**Your objective:** Which lines of the records below contain the word "noise"? Report each of them in full.

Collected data
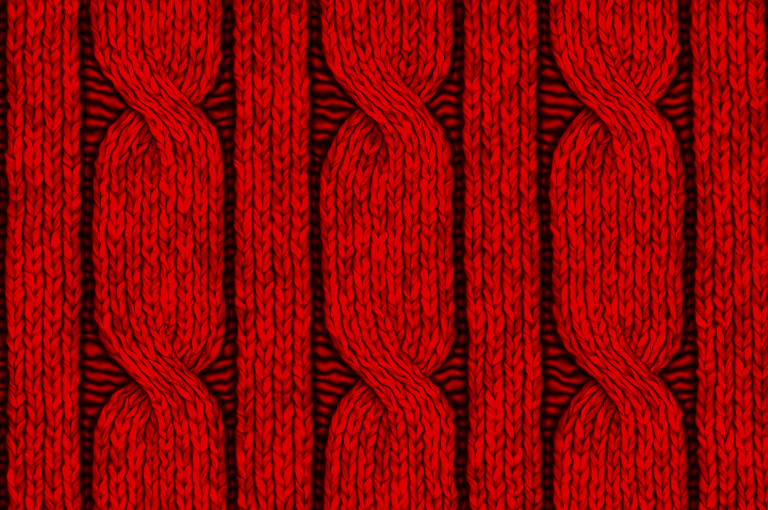
Write a Shadertoy shader that draws this texture.

```glsl
// Red cable-knit fabric: three twisted cables between ribbed panels.
// Each cable is two crossing strands; strand coordinates feed one stitch
// function, and purl bumps fill the dark gutters between the parts.

const float PI = 3.14159265;

// Layout, in canvas widths
const vec2  PERIOD = vec2(0.299, 0.355);     // cable spacing, crossing spacing
const vec2  FIRST_CROSS = vec2(0.206, 0.172);
const float STRAND_HALF = 0.0438;            // half width of one strand
const float TWIST_LENGTH = 0.042;            // how gradually strands cross
const float CROSS_SHIFT = 0.007;             // crossings sit right of centre
const float PANEL_HALF = 0.0495;             // half width of a ribbed panel
const float STRAND_COLUMNS = 4.0;
const float PANEL_COLUMNS = 4.0;
const float ROW_HEIGHT = 0.0195;
const float LEAN = 0.018;                    // slant growing to the right
const float WOBBLE = 0.005;                  // slow drift of the columns
const float RAGGED = 0.0045;                 // uneven yarn, stitch by stitch

// Stitch and light
const float LEG_RISE = 0.8;                  // rise of each V leg, in rows
const float STITCH_VARIATION = 0.3;
const float FIBER_STRENGTH = 0.55;
const float GRAIN_STRENGTH = 0.26;
const float EDGE_WIDTH = 0.003;
const float MAX_LIGHT = 1.05;
const vec3  SHADOW_RED = vec3(0.03, 0.0, 0.0);
const vec3  YARN_RED = vec3(0.83, 0.0, 0.0);

float hash(vec2 p) {
    return fract(sin(dot(p, vec2(127.1, 311.7))) * 43758.545);
}

float noise(vec2 p) {
    vec2 i = floor(p), f = fract(p);
    f = f * f * (3.0 - 2.0 * f);
    return mix(mix(hash(i), hash(i + vec2(1, 0)), f.x),
               mix(hash(i + vec2(0, 1)), hash(i + vec2(1, 1)), f.x), f.y);
}

// Brightness of V stitches; c counts columns across and rows up
float stitch(vec2 c, float seed) {
    float column = floor(c.x);
    float side = floor(c.x * 2.0);
    float a = abs(fract(c.x) - 0.5) * 2.0;   // 0 at the V point, 1 at the groove
    float row = c.y - LEG_RISE * a + 0.5 * hash(vec2(column, 3.0 + seed))
              + 0.45 * noise(c * vec2(1.3, 0.7) + seed);
    float id = floor(row), f = row - id;
    float chance = hash(vec2(side + seed * 7.0, id));

    // Rounded leg with dark holes of varying depth at its corners
    vec2 leg = vec2(0.85, 0.78) * (2.0 * vec2(a, f) - 1.0);
    float body = 1.0 - smoothstep(0.38, 1.2 + 0.25 * chance, length(leg));
    body *= mix(0.4, 1.0, smoothstep(1.0, 0.68, a));

    // Uneven stitches and fibers running along the legs
    float tone = 1.0 + STITCH_VARIATION * (chance - 0.5);
    float fiber = noise(vec2(row * 4.5, a * 1.5 + side * 9.0 + seed));
    return pow(body, 0.68) * tone * (1.0 + FIBER_STRENGTH * (fiber - 0.42));
}

// Stitches of a strand whose centre is offset by dx and has the given slope
float strand(float dx, float y, float slope, float seed) {
    float along = y + slope * dx / (1.0 + slope * slope);
    float across = (dx / STRAND_HALF * 0.5 + 0.5) * STRAND_COLUMNS;
    return stitch(vec2(across, along / ROW_HEIGHT), seed);
}

void mainImage(out vec4 fragColor, in vec2 fragCoord) {
    vec2 p = fragCoord / iResolution.x;
    float grain = 0.5 * (noise(p * 300.0) + noise(p * 170.0 + 9.0));
    float mottle = noise(p * 26.0);

    // Hand-made drift, then coordinates around the nearest crossing
    p.x += LEAN * p.x * (p.y - 0.33);
    vec2 drift = vec2(noise(p * 17.0), noise(p * 15.0 + 40.0)) - 0.5;
    vec2 rag = vec2(noise(p * 95.0 + 7.0), noise(p * 85.0 + 70.0)) - 0.5;
    p += WOBBLE * drift + RAGGED * rag;
    vec2 cell = floor((p - FIRST_CROSS) / PERIOD + 0.5);
    vec2 q = p - FIRST_CROSS - cell * PERIOD;

    // The front strand runs from upper left to lower right
    float nearCross = exp(-pow(q.y / 0.065, 2.0));
    q.x -= CROSS_SHIFT * nearCross;
    float bend = tanh(q.y / TWIST_LENGTH);
    float centre = -STRAND_HALF * bend;
    float slope = -STRAND_HALF / TWIST_LENGTH * (1.0 - bend * bend);
    float frontX = q.x - centre, backX = q.x + centre;
    float cableEdge = abs(centre) + STRAND_HALF - abs(q.x);
    float frontEdge = STRAND_HALF - abs(frontX);

    // Strands swap places at each crossing, so their seeds alternate
    float seed = 11.0 + 12.0 * mod(cell.y, 2.0);
    float back = strand(backX, p.y, -slope, cell.x + 34.0 - seed);
    float under = exp(min(frontEdge, 0.0) / 0.012);
    back *= 1.0 - (frontX < 0.0 ? 0.8 : 0.2) * nearCross * under;

    float front = strand(frontX, p.y, slope, cell.x + seed);
    front *= 1.0 + 0.1 * nearCross;
    front *= 1.0 - 0.2 * nearCross * smoothstep(0.012, 0.0, frontEdge);
    float cable = mix(back, front, smoothstep(-EDGE_WIDTH, EDGE_WIDTH, frontEdge));
    cable *= mix(0.68, 1.03, smoothstep(0.0, 0.014, cableEdge));

    // Ribbed panel halfway between cables
    float panelId = floor((p.x - FIRST_CROSS.x) / PERIOD.x);
    float panelX = p.x - FIRST_CROSS.x - (panelId + 0.5) * PERIOD.x;
    float panelEdge = PANEL_HALF - abs(panelX);
    float across = (panelX / PANEL_HALF * 0.5 + 0.5) * PANEL_COLUMNS;
    float panel = stitch(vec2(across, p.y / ROW_HEIGHT), panelId + 37.0);
    panel *= mix(0.7, 1.0, smoothstep(0.0, 0.012, panelEdge));

    // Purl bumps, brighter where the gutter opens up
    float gap = max(0.0, -max(cableEdge, panelEdge));
    float wave = p.y / ROW_HEIGHT * 1.25 + 0.5 * noise(p * 60.0) + 12.0 * abs(panelX);
    float ridge = 0.5 + 0.5 * sin(2.0 * PI * wave);
    float light = (0.12 + 0.88 * ridge) * (0.2 + 0.66 * smoothstep(0.001, 0.013, gap));

    // Layers, wear and colour
    light = mix(light, panel, smoothstep(-EDGE_WIDTH, EDGE_WIDTH, panelEdge));
    light = mix(light, cable, smoothstep(-EDGE_WIDTH, EDGE_WIDTH, cableEdge));
    light *= 0.98 + 0.12 * (mottle - 0.5) + GRAIN_STRENGTH * (grain - 0.5);
    fragColor = vec4(mix(SHADOW_RED, YARN_RED, clamp(light, 0.0, MAX_LIGHT)), 1.0);
}
```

**Answer for the task:**
float noise(vec2 p) {
              + 0.45 * noise(c * vec2(1.3, 0.7) + seed);
    float fiber = noise(vec2(row * 4.5, a * 1.5 + side * 9.0 + seed));
    float grain = 0.5 * (noise(p * 300.0) + noise(p * 170.0 + 9.0));
    float mottle = noise(p * 26.0);
    vec2 drift = vec2(noise(p * 17.0), noise(p * 15.0 + 40.0)) - 0.5;
    vec2 rag = vec2(noise(p * 95.0 + 7.0), noise(p * 85.0 + 70.0)) - 0.5;
    float wave = p.y / ROW_HEIGHT * 1.25 + 0.5 * noise(p * 60.0) + 12.0 * abs(panelX);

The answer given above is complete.